Many readers know Toca Boca’s “play studio” apps designed for preschoolers. Here is something from them that’s a little different. It combines sandbox activities with a subtle ecological message.
With only a few weeks left before summer is over, it’s time to download a few playful apps. While fun and games rule, you’ll discover that planning, strategy, and skill also come into play. Oh, yes, and then there’s that “completely and utterly disgusting” game for fans of Roald Dahl.
Looking for a good chapter book read aloud for the first days of school? We surveyed our readers and reviewers about the titles they have been recommending lately. Here are their responses.
Torben Kuhlmann’s picture book, Lindbergh, the Tale of a Flying Mouse was published last year to glowing reviews. The recent release of the iBook version, with visual and audio enhancements, offers more to praise.
Originator has won high praise for its “Endless” apps—a playful, educational series that focuses on basic reading and math readiness skills. Their latest release is an introduction to Spanish for children learning it as a first or second language.
In “Jump Back, Paul,” Sally Derby introduces a new generation of readers to the life, times, and work of this extraordinary talent.
Travel around the world to see how people live in Mongolia, Guatemala, Yemen, and the United States in an app from Tinybop.
Through interactive activities users will have an opportunity to explore a museum designed by Frank Gehry and consider some of the decisions an architect makes about shape, color, pattern, and light as they design their own buildings.
Generations of kids have been introduced to science concepts at sand and water tables. Today, they can also explore sandbox apps.
It’s easy to recognize the educational bliss of a classroom that hums with joyful learning. Here are two books that have the potential of transforming classroom stresses and improve learning outcomes along the way.
Jo Rioux’s middle grade graphic adventure, available in both iOS and Android, is well drawn and engaging, and will leave readers eager for more—despite some technical challenges.

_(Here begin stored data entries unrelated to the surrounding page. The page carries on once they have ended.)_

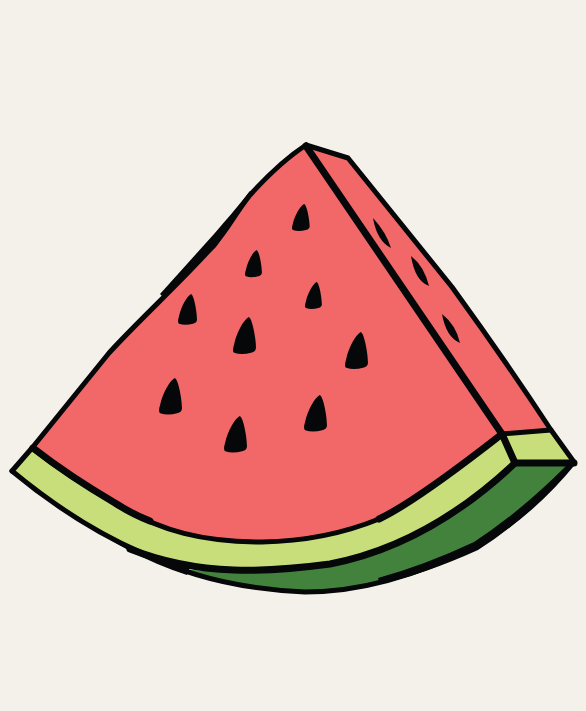
<!DOCTYPE html>
<html lang="en">
<head>
<meta charset="utf-8">
<title>Watermelon slice</title>
<style>
:root {
  --paper: #f4f1ea;
  --flesh: #f26768;
  --pith: #c8de7a;
  --rind: #43823c;
  --ink: #050708;
}
html, body { margin: 0; background: var(--paper); overflow: hidden; }
.slice { display: block; width: 586px; height: 711px; }
.flesh { fill: var(--flesh); }
.pith { fill: var(--pith); }
.rind { fill: var(--rind); }
.outline { fill: none; stroke: var(--ink); stroke-width: 5; stroke-linejoin: round; stroke-linecap: round; }
.bold { stroke-width: 7; }
.seeds, .ink { fill: var(--ink); }
</style>
</head>
<body>
<svg class="slice" viewBox="0 0 586 711" role="img" aria-label="Watermelon slice with black seeds">
  <defs>
    <path id="seed" d="M13 0C16 1 19 17 19 24Q19 27 15 28Q7 30 1 28Q-1 27 1 21C3 12 9 2 13 0Z"/>
  </defs>

  <g id="fills">
    <path class="rind" d="M180 569Q250 576 318 567Q424 549 515 463L574 462Q523 518 476 546Q385 592 305 592Q235 588 180 569Z"/>
    <path class="pith" d="M32 448L12 471Q76 524 140 552C200 577 270 574 330 565Q428 546 515 463L574 462L551 430L502 434Z"/>
    <path class="flesh" d="M306 145Q280 162 250 195C232 218 230 227 212 247C182 281 140 319 109 353L32 448Q69 477 115 503C160 532 205 542 262 542Q325 541 379 519Q415 502 502 434L551 430Q505 360 452 287L348 158Z"/>
  </g>

  <g id="outlines">
    <path class="outline" d="M306 145Q280 162 250 195C232 218 230 227 212 247C182 281 140 319 109 353L32 448L12 471"/>
    <path class="outline" d="M306 145L348 158L452 287Q505 360 551 430L574 462"/>
    <path class="outline bold" d="M306 146L502 434L515 463"/>
    <path class="outline" d="M32 448Q69 477 115 503C160 532 205 542 262 542Q325 541 379 519Q415 502 502 434L551 430"/>
    <path class="outline bold" d="M33 448Q69 476 115 503Q132 514 150 521M379 519Q415 502 502 434"/>
    <path class="outline" d="M12 471Q76 524 140 552Q210 588 305 592Q385 592 476 546Q530 516 574 462"/>
    <path class="outline bold" d="M130 549C200 577 270 572 330 564Q428 545 515 463L574 463"/>
    <path class="ink" d="M70 512Q120 547 190 567L187 575Q125 555 70 512Z"/>
    <path class="ink" d="M577 461Q528 519 478 550Q425 574 380 584L378 578Q425 565 474 542Q520 512 566 466Z"/>
    <path class="ink" d="M250 191C235 210 226 220 214 234L160 294L163 297L216 247C229 230 233 216 253 194Z"/>
  </g>

  <g id="front-seeds" class="seeds">
    <use href="#seed" transform="translate(292 204) scale(.93 .93)"/>
    <use href="#seed" transform="translate(245 250) scale(.89 .94)"/>
    <use href="#seed" transform="translate(178 294) scale(1 1.06)"/>
    <use href="#seed" transform="translate(305 282) scale(.89 .93)"/>
    <use href="#seed" transform="translate(233 317) scale(1.21 1.28)"/>
    <use href="#seed" transform="translate(345 332) scale(1.21 1.28)"/>
    <use href="#seed" transform="translate(159 378) scale(1.21 1.26)"/>
    <use href="#seed" transform="translate(304 395) scale(1.21 1.26)"/>
    <use href="#seed" transform="translate(224 416) scale(1.21 1.26)"/>
  </g>

  <g id="side-seeds" class="seeds">
    <path d="M373 218Q386 232 391 248Q377 241 373 218Z"/>
    <path d="M411 256Q424 266 429 286Q415 281 411 256Z"/>
    <path d="M442 314Q456 325 460 343Q446 337 442 314Z"/>
  </g>
</svg>
</body>
</html>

In a talk that cited Mother Teresa, Kim Kardashian, and her own photographic alter egos from an art project, A.S. King declared, “Your feminism is yours. [It’s whatever you] want to make of it—[whatever] you decide to do.”

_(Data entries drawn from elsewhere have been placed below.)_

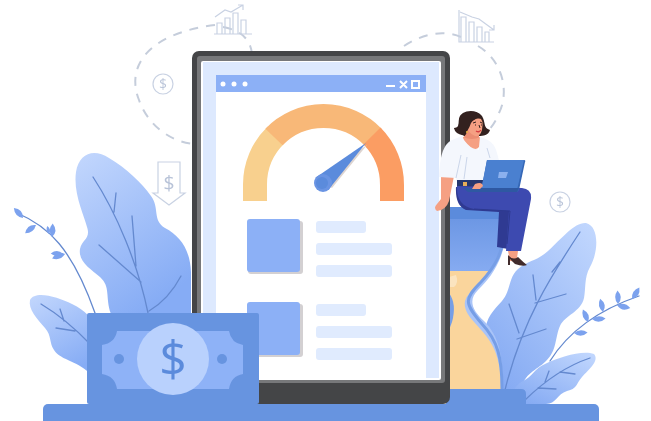
<!DOCTYPE html>
<html lang="en">
<head>
<meta charset="utf-8">
<title>Credit score illustration</title>
<style>
:root{--blue:#8cb0f6;--mid:#769ee6;--deep:#5b8bdc;--note:#6794e0;--pale:#bdd3fc;--mist:#e0ebfe;--line:#c9d2e3;--frame:#444547;--sand:#fad59c;--yellow:#f8d08e;--orange:#f8b878;--coral:#fb9d63;--navy:#3d4ab0;--skin:#f5a083;--hair:#33211f}
html,body{margin:0;background:#fff;overflow:hidden}
svg{display:block}
text{font-family:"Open Sans",Inter,sans-serif;text-anchor:middle}
.outline{fill:none;stroke:var(--line);stroke-width:1.2}
.vein{fill:none;stroke:#6489cf;stroke-width:1.3;stroke-linecap:round}
.dash{fill:none;stroke:#c5cddb;stroke-width:2;stroke-dasharray:9 8}
.gauge{fill:none;stroke-width:24}
</style>
</head>
<body>
<svg width="651" height="421" viewBox="0 0 651 421" role="img" aria-label="Woman with a laptop beside a tablet showing a score gauge, with a banknote and an hourglass">
<defs>
<linearGradient id="leaf" x1="0" y1="0" x2=".5" y2="1"><stop offset="0" stop-color="#c3d7fd"/><stop offset="1" stop-color="#86acf5"/></linearGradient>
<linearGradient id="leaf-right" x1="1" y1="0" x2=".2" y2="1"><stop offset="0" stop-color="#c3d8fe"/><stop offset="1" stop-color="#86abf3"/></linearGradient>
<linearGradient id="glass" x1="0" y1="0" x2="0" y2="1"><stop offset="0" stop-color="#6c97e4"/><stop offset="1" stop-color="#86abf1"/></linearGradient>
<g id="list-item">
<rect x="248" y="221" width="55" height="53" rx="3" fill="#d3d0d2"/>
<rect x="247" y="219" width="53" height="53" rx="3" fill="var(--blue)"/>
<g fill="var(--mist)"><rect x="316" y="221" width="50" height="12" rx="3"/><rect x="316" y="243" width="76" height="12" rx="3"/><rect x="316" y="265" width="76" height="12" rx="3"/></g>
</g>
<path id="leaflet" d="M0 0Q-7-5-4-13Q4-8 0 0Z"/>
<clipPath id="screen-area"><rect x="216" y="75" width="210" height="303"/></clipPath>
</defs>

<g id="dashed-paths">
<path class="dash" d="M215 25C150 33 125 65 139 100C148 126 172 143 196 144"/>
<path class="dash" d="M223 27Q250 32 252 54"/>
<path class="dash" d="M404 46C424 33 444 30 461 37"/>
<path class="dash" d="M478 46C502 60 510 91 499 113Q495 124 486 133"/>
</g>

<g id="finance-icons" class="outline">
<g><path d="M214 34H252M217 34V23H222V34M225 34V18H230V34M233 34V13H238V34M241 34V20H246V34"/><path d="M215 17L225 10L231 12L243 5M238 5H243V10"/></g>
<g><path d="M459 10V42H494M461 42V17H466V42M469 42V22H474V42M477 42V27H482V42M485 42V32H489V42"/><path d="M460 12L472 17L479 19L494 30M494 25V30H489"/></g>
<circle cx="163" cy="84" r="10"/><circle cx="560" cy="202" r="10"/>
<path d="M158 162H180V193H185L169 205L153 193H158Z"/>
</g>
<g id="icon-dollars" fill="#b8c3d8"><text x="163" y="89" font-size="14">$</text><text x="560" y="207" font-size="14">$</text><text x="169" y="190" font-size="20">$</text></g>

<g id="left-foliage">
<path class="vein" d="M17 213C48 226 72 248 95 313"/>
<g fill="#7ca2ee"><use href="#leaflet" transform="translate(23 218) rotate(-25)"/><use href="#leaflet" transform="translate(36 225) rotate(-110)"/><use href="#leaflet" transform="translate(52 237) rotate(20)"/><use href="#leaflet" transform="translate(49 234) rotate(5) scale(.6)"/><use href="#leaflet" transform="translate(65 254) rotate(-92)"/><use href="#leaflet" transform="translate(63 254) rotate(-70) scale(.9)"/></g>
<path fill="url(#leaf)" d="M111 314C105 297 111 287 100 277C91 269 78 262 80 249C82 239 91 239 87 227C84 215 73 193 76 172C79 153 94 148 109 158C126 168 142 183 151 196C160 208 152 220 165 228C180 236 190 249 191 272V320Z"/>
<path class="vein" d="M93 177C116 212 138 264 148 313M114 212L116 193M136 266L132 216M141 282L99 245M149 311Q169 299 181 276"/>
<path fill="url(#leaf)" d="M92 376C80 361 61 361 54 350C49 343 52 336 45 328C37 319 28 309 30 300C35 290 58 297 72 304C86 310 91 320 100 326Z"/>
<path class="vein" d="M41 304Q66 319 90 344M64 321L60 309M75 331L56 328"/>
</g>

<g id="right-foliage">
<path fill="url(#leaf-right)" d="M490 390C482 370 489 354 486 339C483 320 493 311 502 301C511 291 508 278 518 269C529 260 537 261 548 251C562 238 575 222 586 223C599 226 599 251 590 267C584 278 586 288 584 298C581 312 565 315 560 326C555 337 557 351 546 361C536 371 525 372 520 391Z"/>
<path class="vein" d="M580 232C551 276 522 321 505 390M552 272L560 262M536 300L533 275M535 303L566 294M519 333L509 304M517 339L546 329"/>
<path class="vein" d="M639 296C604 308 570 329 550 361"/>
<g fill="#7ca2ee"><use href="#leaflet" transform="translate(632 299) rotate(50)"/><use href="#leaflet" transform="translate(618 304) rotate(15)"/><use href="#leaflet" transform="translate(617 305) rotate(120)"/><use href="#leaflet" transform="translate(603 312) rotate(5)"/><use href="#leaflet" transform="translate(592 319) rotate(105)"/><use href="#leaflet" transform="translate(588 322) rotate(-5)"/><use href="#leaflet" transform="translate(574 333) rotate(105)"/></g>
<path fill="url(#leaf-right)" d="M512 404C510 394 515 385 523 381C532 377 535 368 545 364C560 357 582 350 594 354C600 361 588 370 582 377C576 384 577 389 567 391C557 394 556 404 546 404Z"/>
<path class="vein" d="M590 358Q557 369 525 400M560 372L575 374M545 382L549 371M538 388L556 389"/>
</g>

<rect id="ground" x="43" y="404" width="556" height="22" rx="5" fill="var(--note)"/>

<g id="hourglass">
<path fill="#a9c4f8" d="M446 218H508C506 260 491 277 478 290C468 300 472 310 484 321C499 336 503 355 503 390H446Z"/>
<path fill="url(#glass)" d="M446 218H506C505 243 500 258 491 271H446Z"/>
<path fill="var(--sand)" d="M446 271H491C482 283 468 291 465 301C463 313 474 321 483 332C498 349 501 367 501 389H446Z"/>
<path fill="#fbe4bf" d="M449 277L456 275Q459 283 454 287H449Z"/>
<path fill="none" stroke="var(--mid)" stroke-width="3" d="M506 218C505 254 493 269 481 282C464 299 464 303 482 324C498 341 502 358 502 389"/>
<path fill="var(--mid)" d="M449 293Q457 304 452 322L449 330Z"/>
<path fill="var(--deep)" d="M446 207H508Q513 207 513 213V219H446Z"/>
<path fill="var(--note)" d="M446 389H521Q526 389 526 394V404H446Z"/>
</g>

<g id="tablet">
<rect x="192" y="51" width="258" height="353" rx="7" fill="var(--frame)"/>
<rect x="197" y="56" width="248" height="327" rx="3" fill="#77787a"/>
<rect x="201" y="61" width="240" height="319" rx="2" fill="#fff"/>
<rect x="203" y="62" width="236" height="316" fill="#dde9fe"/>
<rect x="216" y="75" width="210" height="303" fill="#fff"/>
<rect x="216" y="75" width="210" height="17" fill="var(--blue)"/>
<g fill="#fff"><circle cx="223" cy="84" r="2.5"/><circle cx="234" cy="84" r="2.5"/><circle cx="245" cy="84" r="2.5"/></g>
<path fill="none" stroke="#fff" stroke-width="2" d="M386 86H395M400 81L407 88M407 81L400 88M412 81H419V88H412Z"/>
<g id="score-gauge">
<path class="gauge" stroke="var(--yellow)" d="M255 201V185A69 69 0 0 1 276 135"/>
<path class="gauge" stroke="var(--orange)" d="M274 137A69 69 0 0 1 373 137"/>
<path class="gauge" stroke="var(--coral)" d="M372 136A69 69 0 0 1 392 185V201"/>
<path fill="#ddd4d0" d="M317 179L367 145L332 188Z"/>
<path fill="var(--deep)" d="M315 178L366 143L329 189Z"/>
<circle cx="323" cy="183" r="9" fill="#6a94e3"/><circle cx="322" cy="183" r="6" fill="var(--deep)"/>
</g>
<g clip-path="url(#screen-area)"><use href="#list-item"/><use href="#list-item" y="83"/></g>
</g>

<g id="banknote">
<rect x="87" y="313" width="172" height="91" rx="2" fill="var(--note)"/>
<path fill="#8eb2f7" d="M117 331H229Q231 343 243 345V374Q231 376 229 389H117Q115 376 102 374V345Q115 343 117 331Z"/>
<circle cx="173" cy="359" r="36" fill="#b9d1fd"/>
<circle cx="119" cy="359" r="5" fill="var(--note)"/><circle cx="222" cy="359" r="5" fill="var(--note)"/>
<text x="173" y="377" font-size="49" fill="var(--deep)">$</text>
</g>

<g id="woman">
<path fill="var(--skin)" d="M441 175L454 176L449 201Q446 210 437 211Q433 208 437 204L441 199Z"/>
<path fill="var(--hair)" d="M459 119C460 110 476 108 482 116C486 123 483 128 490 130C488 137 480 136 475 136C464 138 458 134 454 128C460 129 458 123 459 119Z"/>
<path fill="#eb8d73" d="M467 126L479 130V140L474 148Q466 145 462 138Q468 135 467 126Z"/>
<path fill="var(--skin)" d="M468 121Q474 122 479 116Q484 120 482 130Q480 137 475 136Q468 133 467 127Z"/>
<path fill="var(--hair)" d="M459 119Q464 111 473 112Q480 112 483 120Q476 116 471 123Q468 132 463 135Q455 134 454 128Q460 128 459 119Z"/>
<path fill="none" stroke="var(--hair)" stroke-width="1" d="M473 123L476 122M480 122L482 123M475 125H476M481 125H482M479 125L480 128"/>
<path fill="none" stroke="#d63e42" stroke-width="1.3" d="M476 131Q479 133 481 130"/>
<circle cx="467" cy="132" r="1" fill="#e9b23f"/>
<path fill="#f4f7fd" d="M462 136Q469 148 479 150L480 137Q494 140 497 153L501 168L485 186H458L456 178L439 177C440 159 442 145 452 140Z"/>
<path fill="var(--skin)" d="M463 137Q472 141 480 137L479 147Q474 153 464 140Z"/>
<path fill="none" stroke="#cbd6ea" stroke-width="1" d="M456 178L461 155M467 157L464 179M487 148L490 158"/>
<path fill="#26386f" d="M457 180H484V187H457Z"/><rect x="463" y="182" width="4" height="4" fill="#e6ae59"/>
<path fill="#2f3a92" d="M456 187L500 190L515 198L508 249L497 247L499 212L466 210Q455 206 456 187Z"/>
<path fill="var(--navy)" d="M457 186L522 188Q532 189 531 199L521 251H506L509 211L474 209Q456 206 457 186Z"/>
<path fill="none" stroke="#2d398f" stroke-width="1" d="M474 209L510 211L507 244"/>
<path fill="var(--skin)" d="M508 251H518L517 258L521 262L510 261Z"/>
<path fill="#412b2c" d="M508 255Q513 261 518 257Q523 262 527 265Q523 267 515 264L510 259V265H508Z"/>
<path fill="#3567b6" d="M487 160H524Q526 160 525 162L519 190Q518 192 516 192H481Z"/>
<path fill="#4a80d0" d="M487 160H524L517 190H481Z"/>
<path fill="#8bb0ee" d="M499 172H508L506 178H498Z"/>
<path fill="#2e58a2" d="M463 188H519L517 192H468Z"/>
<path fill="var(--skin)" d="M475 184Q482 181 483 186L480 189H472Z"/>
</g>
</svg>
</body>
</html>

Now in its third year, the 21st Century Children’s Nonfiction Conference will take place in New York City for the first time, June 12–14, bringing together publishers, authors, and educators for three days of lively panels, informative presentations, and in-depth workshops on topics varying from ebooks and apps to literacy standards and social media.
Today’s app reviews cover introductions to foundational science topics studied at one point during every student’s career.
Few authors and developers create fictional stories for the iPad with the tween and teen audience in mind. Lynley Stace of Slap Happy Larry is an exception. Her latest app, Hilda Bewildered, will delight fans.
Bird-watching is one of the fastest growing outdoor hobbies in United States, generating enthusiasm across age groups and demographics. Digital references for these hobbyists are on the rise.
Dentist Bird, a West African folktale from Literary Safari, explains how it came to be that plover birds clean crocodiles’ teeth. The developer notes that 100 percent of the purchase price of the app will go to “We-Care Foundation’s efforts to keep children reading and learning amidst the Ebola outbreak.” For iOS and Android.